■ EXERCISE INSTRUCTIONS:
Look through the records and copy every line in which "deep" appears.

"""

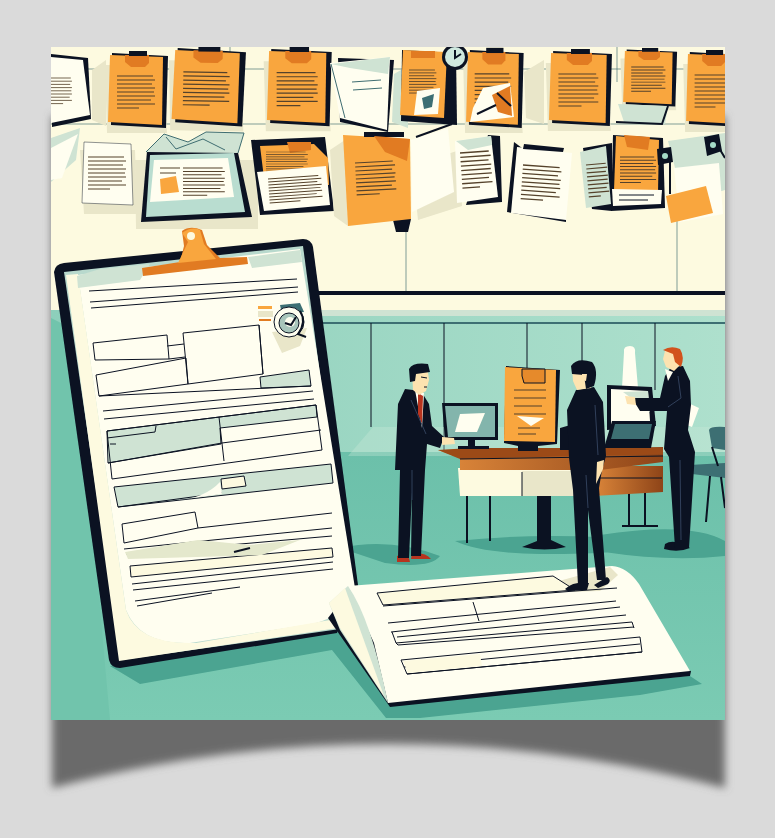
<!DOCTYPE html>
<html lang="en">
<head>
<meta charset="utf-8">
<title>Office paperwork illustration</title>
<style>
:root{--backdrop:#dadada;--shadow:#6b6b6b;--cream:#fdfae0;--paper:#fffef0;--shade:#e9e6c9;--ink:#0b1222;--orange:#f9a63e;--amber:#e17b22;--rust:#9c4a17;--mint:#a4dbc8;--pale:#cfe3d3;--teal:#71c4ac;--deep:#4ba491;--slate:#3d6f73;--skin:#fde3b0;--red:#b8341f}
html,body{margin:0;background:var(--backdrop);overflow:hidden}
svg{display:block}
.cream{fill:var(--cream)}.paper{fill:var(--paper)}.shade{fill:var(--shade)}.ink{fill:var(--ink)}.orange{fill:var(--orange)}.amber{fill:var(--amber)}.rust{fill:var(--rust)}.mint{fill:var(--mint)}.pale{fill:var(--pale)}.teal{fill:var(--teal)}.deep{fill:var(--deep)}.slate{fill:var(--slate)}.skin{fill:var(--skin)}.red{fill:var(--red)}
.line{fill:none;stroke:var(--ink);stroke-width:1}
.bold{fill:none;stroke:var(--ink);stroke-width:2}
.fold{fill:none;stroke:#3f6d71;stroke-width:1}
.print{fill:none;stroke:#55422b;stroke-width:1.2}
.box{stroke:var(--ink);stroke-width:1}
</style>
</head>
<body>
<svg width="775" height="838" viewBox="0 0 775 838" role="img" aria-label="Office workers at a desk beside a giant clipboard of forms, under a wall of pinned papers">
<defs>
<filter id="soft" x="-10%" y="-10%" width="120%" height="120%"><feGaussianBlur stdDeviation="4"/></filter>
<clipPath id="frame"><rect x="51" y="47" width="674" height="673"/></clipPath>
<linearGradient id="floor" x1="0" y1="0" x2="0" y2="1"><stop offset="0" stop-color="#6cc0aa"/><stop offset="1" stop-color="#7bcbb3"/></linearGradient>
<linearGradient id="wall" x1="0" y1="0" x2="1" y2="0"><stop offset="0" stop-color="#8dcfbb"/><stop offset="1" stop-color="#aee0cd"/></linearGradient>
<linearGradient id="wood" x1="0" y1="0" x2="1" y2="0"><stop offset="0" stop-color="#e08a3c"/><stop offset="1" stop-color="#8e4418"/></linearGradient>
<path id="text" class="print" d="M0 0H36M0 4H38M0 8H35M0 12H38M0 16H37M0 20H38M0 24H34M0 28H38M0 32H22"/>
<g id="orange-board">
<path class="shade" d="M-4 10H54L58 78H-2z"/>
<path class="ink" d="M3-2 59 1 57 73 2 70z"/>
<path class="orange" d="M1 0 54 2 53 70-1 67z"/>
<path class="amber" d="M16 0H40V8L36 12H22L16 7z"/><path class="ink" d="M20-4H38V1H20z"/>
<use href="#text" x="8" y="21"/>
</g>
<g id="white-sheet">
<path class="shade" d="M-3 8H52L54 72H1z"/><path class="paper" d="M1 0 48 2 50 63-1 61z"/>
<path class="box" fill="none" d="M1 0 48 2 50 63-1 61z" stroke-opacity=".45"/>
<use href="#text" x="5" y="15"/>
</g>
</defs>

<path id="lifted-shadow" fill="#6b6b6b" filter="url(#soft)" d="M52 116H725V788Q388 700 52 788z"/>

<g id="scene" clip-path="url(#frame)">
<g id="room">
<rect class="cream" x="51" y="47" width="674" height="265"/>
<rect x="51" y="310" width="674" height="146" fill="url(#wall)"/>
<rect x="51" y="452" width="674" height="268" fill="url(#floor)"/>
<path class="teal" d="M51 318 75 330 110 720H51z"/>
<path class="pale" d="M310 310H725V316H310z"/>
<path class="slate" d="M318 322H725V324H318z"/>
<path class="ink" d="M312 291H725V295H312z"/>
<path class="line" d="M371 323V427M444 323V452M527 323V370M582 323V362M655 323V390"/>
<path class="fold" d="M51 124H725M406 220V291M677 220V291M51 69H725M230 47V130M617 47V82" stroke-opacity=".65"/>
<path fill="#c8e9d8" d="M348 456 373 427H725V456z" opacity=".35"/>
</g>

<g id="pinned-top-row">
<path class="ink" d="M51 54 88 58 91 119 52 127z"/><path class="paper" d="M51 57 83 60 90 115 51 123z"/><use href="#text" transform="translate(51 78) scale(.55 .8)"/>
<path class="shade" d="M92 70 106 60V126L92 120z"/>
<use href="#orange-board" transform="translate(109 55)"/>
<use href="#orange-board" transform="translate(174 50) rotate(1) scale(1.22 1.03)"/>
<use href="#orange-board" transform="translate(268 51) scale(1.08 1.03)"/>
<path class="ink" d="M338 58 394 60 388 132 340 122z"/><path class="paper" d="M330 63 390 57 387 130 340 118z"/><path class="pale" d="M331 64 390 57 388 74 350 68z"/><path class="fold" d="M331 64 345 118M352 82 381 80M353 90 382 88"/>
<path class="pale" d="M394 74 408 66V128L392 122z"/>
<path class="ink" d="M402 50 456 53 457 125 401 121z"/><path class="orange" d="M403 50 447 52 444 118 400 115z"/><path class="amber" d="M411 51H435V58H411z"/><use href="#text" transform="translate(409 70) scale(.72)"/><path class="paper" d="M417 91 440 88 438 114 414 115z"/><path class="slate" d="M422 98 434 94 432 107 424 109z"/>
<use href="#orange-board" transform="translate(467 52) scale(.96 1.04)"/>
<path class="paper" d="M483 88 510 83 514 117 470 122 473 108z"/><path class="amber" d="M492 95 510 86 512 116 498 112z"/><path class="bold" d="M497 93 511 106M477 114 496 105"/>
<circle class="ink" cx="455" cy="57" r="13"/><circle fill="#cfe9df" cx="455" cy="57" r="10"/><path class="bold" d="M455 50V58L461 54"/>
<path class="shade" d="M524 72 544 60V124L526 118z"/>
<use href="#orange-board" transform="translate(550 53) scale(1.05 1)"/>
<use href="#orange-board" transform="translate(624 51) scale(.9 .76)"/>
<path class="pale" d="M618 104 668 106 665 124 624 122z"/><path class="bold" d="M616 122 662 124 668 106"/>
<use href="#orange-board" transform="translate(687 54) scale(.95 1)"/>
</g>

<g id="pinned-bottom-row">
<path class="pale" d="M51 138 80 128 76 160 51 182z"/><path class="paper" d="M51 148 78 134 62 178 51 180z"/>
<path class="ink" d="M128 150 134 152 132 208 94 207 130 202z"/><use href="#white-sheet" transform="translate(83 142)"/>
<path class="shade" d="M135 160H258V229H136z"/>
<path class="ink" d="M147 151 237 148 252 217 141 222z"/><path fill="#b9ddd0" d="M150 155 234 153 245 212 146 217z"/><path class="paper" d="M154 160 228 158 234 197 150 202z"/>
<path class="pale" d="M146 152 164 134 188 142 206 132 244 133 238 153z"/><path class="fold" d="M146 152 164 134 188 142 206 132 244 133 238 153M166 137 176 149 203 139 225 150"/>
<path class="orange" d="M160 179 176 176 179 192 161 194z"/><use href="#text" transform="translate(183 168) scale(1.1 .85)"/><path class="print" d="M160 168H180M160 173H176"/>
<path class="ink" d="M251 140 325 137 334 211 260 215z"/><path class="orange" d="M260 146 314 144 328 158 329 185 264 178z"/><path class="amber" d="M287 142H311V150L290 153z"/><use href="#text" transform="translate(266 152) scale(1.1 .6)"/><path class="paper" d="M257 172 326 166 330 205 264 211z"/><use href="#text" transform="translate(268 179) rotate(-4) scale(1.4 .75)"/>
<path class="ink" d="M392 216 411 219 408 232 396 232z"/><path class="shade" d="M330 150 345 140 348 226 334 216z"/>
<path class="orange" d="M343 135 410 139 411 219 348 226z"/><path class="ink" d="M364 132H404V137H364z"/><path class="amber" d="M374 136 410 139 407 161 385 152z"/><use href="#text" transform="translate(355 163) rotate(-3) scale(1.05 1)"/>
<path class="shade" d="M412 165 460 150 462 206 418 220z"/><path class="paper" d="M411 140 448 128 454 192 412 212z"/><path class="bold" d="M416 137 452 124"/>
<path class="ink" d="M488 135 500 136 502 202 466 205z"/><path class="paper" d="M455 141 491 136 498 197 457 203z"/><use href="#text" transform="translate(460 153) rotate(-4) scale(.8 1.1)"/><path class="pale" d="M456 141 491 136 492 145 468 150z"/>
<path class="ink" d="M514 142 522 148 566 212 566 222 507 212z"/><path class="paper" d="M517 147 572 153 566 220 511 213z"/><use href="#text" transform="translate(523 165) rotate(4) scale(1.02 1.05)"/><path class="ink" d="M524 144 564 148 563 152 523 149z"/>
<path class="ink" d="M583 148 612 143 612 211 592 209z"/><path class="pale" d="M580 152 606 146 611 204 586 208z"/><use href="#text" transform="translate(586 165) rotate(-5) scale(.55 1)"/>
<path class="ink" d="M613 135 663 138 665 208 611 211z"/><path class="orange" d="M616 136 659 140 658 192 614 190z"/><path class="amber" d="M624 135 650 137 648 150 627 147z"/><use href="#text" transform="translate(620 157) scale(.95 .8)"/><path class="paper" d="M612 189 662 190 661 204 613 206z"/><path class="line" d="M619 195H654M619 200H648"/>
<path class="pale" d="M668 141 725 133V190L684 202z"/><path class="paper" d="M674 168 719 163 723 214 680 222z"/><path class="orange" d="M666 196 706 186 713 213 671 223z"/>
<path class="ink" d="M657 149 671 147 673 162 658 165zM704 137 719 134 722 151 707 156z"/><circle class="mint" cx="665" cy="156" r="3"/><circle class="mint" cx="713" cy="145" r="3"/><path class="bold" d="M670 162V194M719 148 725 158"/>
</g>

<g id="floor-shadows" class="deep">
<path d="M340 548Q390 537 440 556 430 569 385 563zM455 541Q550 531 655 541 640 555 540 554 480 553 455 541zM600 535Q690 521 725 541V556Q670 562 604 552z"/>
<path d="M110 666 340 632 390 704 690 676 702 684 640 695 420 718H386L332 650 140 684z"/>
</g>

<g id="chair"><path class="slate" d="M709 430Q710 426 725 427V450L712 448zM689 465 725 463V478L692 474z"/><path class="bold" d="M712 447 718 466M710 476 706 522M721 477 725 508"/></g>

<g id="desk">
<path class="bold" d="M467 494V543M490 494V541M629 490V526M645 490V526M622 526H658"/>
<path class="ink" d="M537 494H551V540L566 547Q545 552 522 547L537 541z"/>
<path class="cream" d="M458 468H600V496H460z"/><path class="shade" d="M522 471H600V496H522z"/><path fill="url(#wood)" d="M590 466H663V492L594 496z"/>
<path fill="url(#wood)" d="M438 450 663 447V462L600 470H460V458z"/><path class="rust" d="M438 450 470 448H663V454L460 459z"/>
<path class="line" d="M460 459 663 456M522 472V496M596 478H662"/>
<path class="ink" d="M442 403H498V440H475V446H489V449H458V446H468V440H445z"/><path fill="#83b5ac" d="M445 406H495V437H448z"/><path class="paper" d="M460 414 485 413 477 432 455 432z"/>
<path class="ink" d="M506 366 560 370 557 444 538 446V451H518V446L504 443z"/><path class="orange" d="M505 367 556 370 555 442 504 441z"/><path class="box" fill="#e68a2b" d="M522 376V369H545V383H524z"/><path class="print" d="M514 390H546M514 398H546M514 406H542M514 414H546M518 428H540M518 434H536"/><path class="paper" d="M517 416 544 418 531 426z"/>
<path class="paper" d="M624 352Q623 346 630 346 636 346 635 353L638 388H622z"/>
<path class="ink" d="M607 385 652 387 656 426 607 430z"/><path class="paper" d="M611 389 648 391 650 421 611 426z"/><path class="pale" d="M623 392 648 391 650 412z"/>
<path class="ink" d="M612 421H656L651 448H604z"/><path class="slate" d="M615 424H652L649 439H611z"/><path class="ink" d="M560 428 574 424V450H560z"/>
</g>

<g id="clerk-left">
<path class="red" d="M397 556Q408 551 410 562H397zM412 553Q426 552 431 559H411z"/>
<path class="ink" d="M405 389 421 391 429 404 432 426 444 437 440 448 427 444 425 470 421 556H411L412 492 409 558H398L400 470 395 470 398 404z"/>
<path class="paper" d="M415 390 424 393 422 428z"/><path class="red" d="M418 393 423 396 422 424 418 414z"/>
<path class="skin" d="M412 371 428 372 429 380 426 391 419 395 413 390z"/><path class="ink" d="M410 382 409 369Q413 362 428 364L430 372 416 374 415 381z"/><path class="line" d="M421 377 427 378M424 387H427"/>
<path class="skin" d="M442 437 454 438 455 444 442 445z"/><path fill="none" stroke="#31405b" d="M411 400 426 434M412 470V500"/>
</g>

<g id="clerk-right">
<path class="ink" d="M665 544Q674 538 690 548 678 553 664 549z"/>
<path class="paper" d="M686 402 699 408 692 427 684 424z"/>
<path class="ink" d="M671 367 683 366 690 381 691 405 688 430 695 452 689 548H675L669 457 664 449 667 411 640 411 632 398 660 398 665 376z"/>
<path class="skin" d="M625 396 635 397 636 405 627 404zM665 351 677 350 681 364 674 371 666 367 663 359z"/><path d="M663 350Q671 345 680 349 685 357 681 367L675 362 673 354z" fill="#d2521c"/><path class="paper" d="M665 369 673 372 668 381z"/><path fill="none" stroke="#31405b" d="M678 376 681 398 668 407M680 460 681 540"/>
</g>

<g id="clipboard">
<path class="ink" d="M54 272Q55 264 64 263L303 239Q311 239 313 247L358 585 337 633 120 668Q111 668 109 660z"/>
<path fill="#b8d9cd" d="M64 272 303 246 350 600 340 629 121 660z"/>
<path class="paper" d="M78 275 300 249 355 588Q352 613 313 624L190 643Q140 645 126 610z"/>
<path class="cream" d="M66 275 78 274 126 610Q138 645 196 643L330 620 338 628 119 661z"/>
<path class="pale" d="M100 269 150 264 140 280 78 288 77 276zM248 257 300 250 302 262 252 268z"/>
<path class="amber" d="M142 268 180 262 184 246 182 231Q190 225 202 230L207 245 220 258 247 257 248 264 143 276z"/><path class="orange" d="M178 263 188 242 182 233Q192 226 200 230L204 244 216 259z"/><circle class="cream" cx="191" cy="236" r="4"/>
<path class="line" d="M89 291 297 279M90 302 298 287M91 308 298 292"/>
<g class="box" fill="none">
<path d="M93 343 167 335 169 359 95 360zM183 333 259 325 263 374 188 384zM96 375 186 358 188 384 99 396zM167 346 184 344M169 359 185 357M259 325 263 374"/>
<path class="pale" d="M260 377 309 370 311 386 261 388z"/>
<path d="M99 396 311 386M103 411 313 391M104 419 314 399"/>
<path class="pale" d="M107 431 316 405 317 417 220 428 221 444 108 463z"/>
<path d="M107 431 316 405 322 450 112 479zM219 417 224 461M108 463 222 443 321 430M107 438 155 432 156 426M110 444H116"/>
<path class="pale" d="M114 487 331 464 333 483 118 507z"/><path class="cream" d="M221 479 244 476 246 486 222 489z"/>
<path d="M118 507 222 493M122 524 195 512 198 528 124 543zM198 528 332 513M124 549 332 528M126 554 332 536"/>
<path class="cream" d="M130 566 332 548 333 557 131 577z"/>
<path d="M132 584 333 562M133 590 333 569M135 601 240 587M137 606 212 593"/>
</g>
<path class="paper" d="M178 500Q205 498 220 482L222 494z"/><path fill="#e4e8cc" d="M125 552 198 540 250 545 300 540 262 555 128 559z"/><path class="bold" d="M234 552 250 548"/>
<path class="orange" d="M258 306H272V309H258z"/><path class="amber" d="M259 319H271V321H259z"/><path class="shade" d="M258 311H273V317H258zM272 332 307 328 300 346 282 353z"/>
<path class="slate" d="M280 305 300 303 304 312 282 314z"/><circle class="paper box" cx="289" cy="322" r="15"/><circle fill="#a8c5bb" class="box" cx="289" cy="323" r="10"/><circle class="paper" cx="290" cy="322" r="5"/><path class="bold" d="M300 311Q307 322 298 334L306 337M285 323 291 325 296 317"/>
</g>

<g id="loose-form">
<path class="ink" d="M328 618 350 590 691 671 690 676 390 707z"/>
<path class="paper" d="M348 586 612 566Q627 567 639 584L690 671 388 703 374 643z"/>
<path class="pale" d="M329 603 348 586Q371 619 388 703L340 630z"/><path class="cream" d="M329 603 345 588Q362 635 384 696L340 628z"/>
<path class="shade" d="M548 584 610 567 618 575 600 591 565 592z"/>
<path class="box cream" d="M377 593 553 576 575 590 383 605z"/>
<g class="line"><path d="M383 606 575 591 617 588M473 602 479 621M388 623 616 601M391 632 620 607M392 632 396 643 632 622 634 628M396 643 398 645 634 627M397 637 626 615M401 660 640 637 642 652 407 674zM404 667 640 644M407 674 642 652"/></g>
<path class="cream" d="M403 661 480 654 482 666 408 673z"/>
</g>

<g id="visitor">
<path class="ink" d="M565 589Q574 581 589 583L587 590 568 591zM594 585 607 577Q612 580 608 584L598 588z"/>
<path class="ink" d="M576 390 594 387 603 402 606 456 602 470 599 488 606 580H597L588 510 588 585H578L573 490 569 458 567 410z"/>
<path class="skin" d="M572 367 585 362 594 372 591 388 577 390 573 381z"/><path class="ink" d="M572 374 571 366Q577 357 592 362 599 370 594 386L586 389 584 375z"/><path class="skin" d="M582 374 587 374 586 381 582 380zM597 462 604 460 603 469 596 484z"/><path fill="none" stroke="#31405b" d="M595 405 598 455M586 475 588 508"/>
</g>
</g>
</svg>
</body>
</html>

"""

■ REPLY TO THE EXERCISE:
:root{--backdrop:#dadada;--shadow:#6b6b6b;--cream:#fdfae0;--paper:#fffef0;--shade:#e9e6c9;--ink:#0b1222;--orange:#f9a63e;--amber:#e17b22;--rust:#9c4a17;--mint:#a4dbc8;--pale:#cfe3d3;--teal:#71c4ac;--deep:#4ba491;--slate:#3d6f73;--skin:#fde3b0;--red:#b8341f}
.cream{fill:var(--cream)}.paper{fill:var(--paper)}.shade{fill:var(--shade)}.ink{fill:var(--ink)}.orange{fill:var(--orange)}.amber{fill:var(--amber)}.rust{fill:var(--rust)}.mint{fill:var(--mint)}.pale{fill:var(--pale)}.teal{fill:var(--teal)}.deep{fill:var(--deep)}.slate{fill:var(--slate)}.skin{fill:var(--skin)}.red{fill:var(--red)}
<g id="floor-shadows" class="deep">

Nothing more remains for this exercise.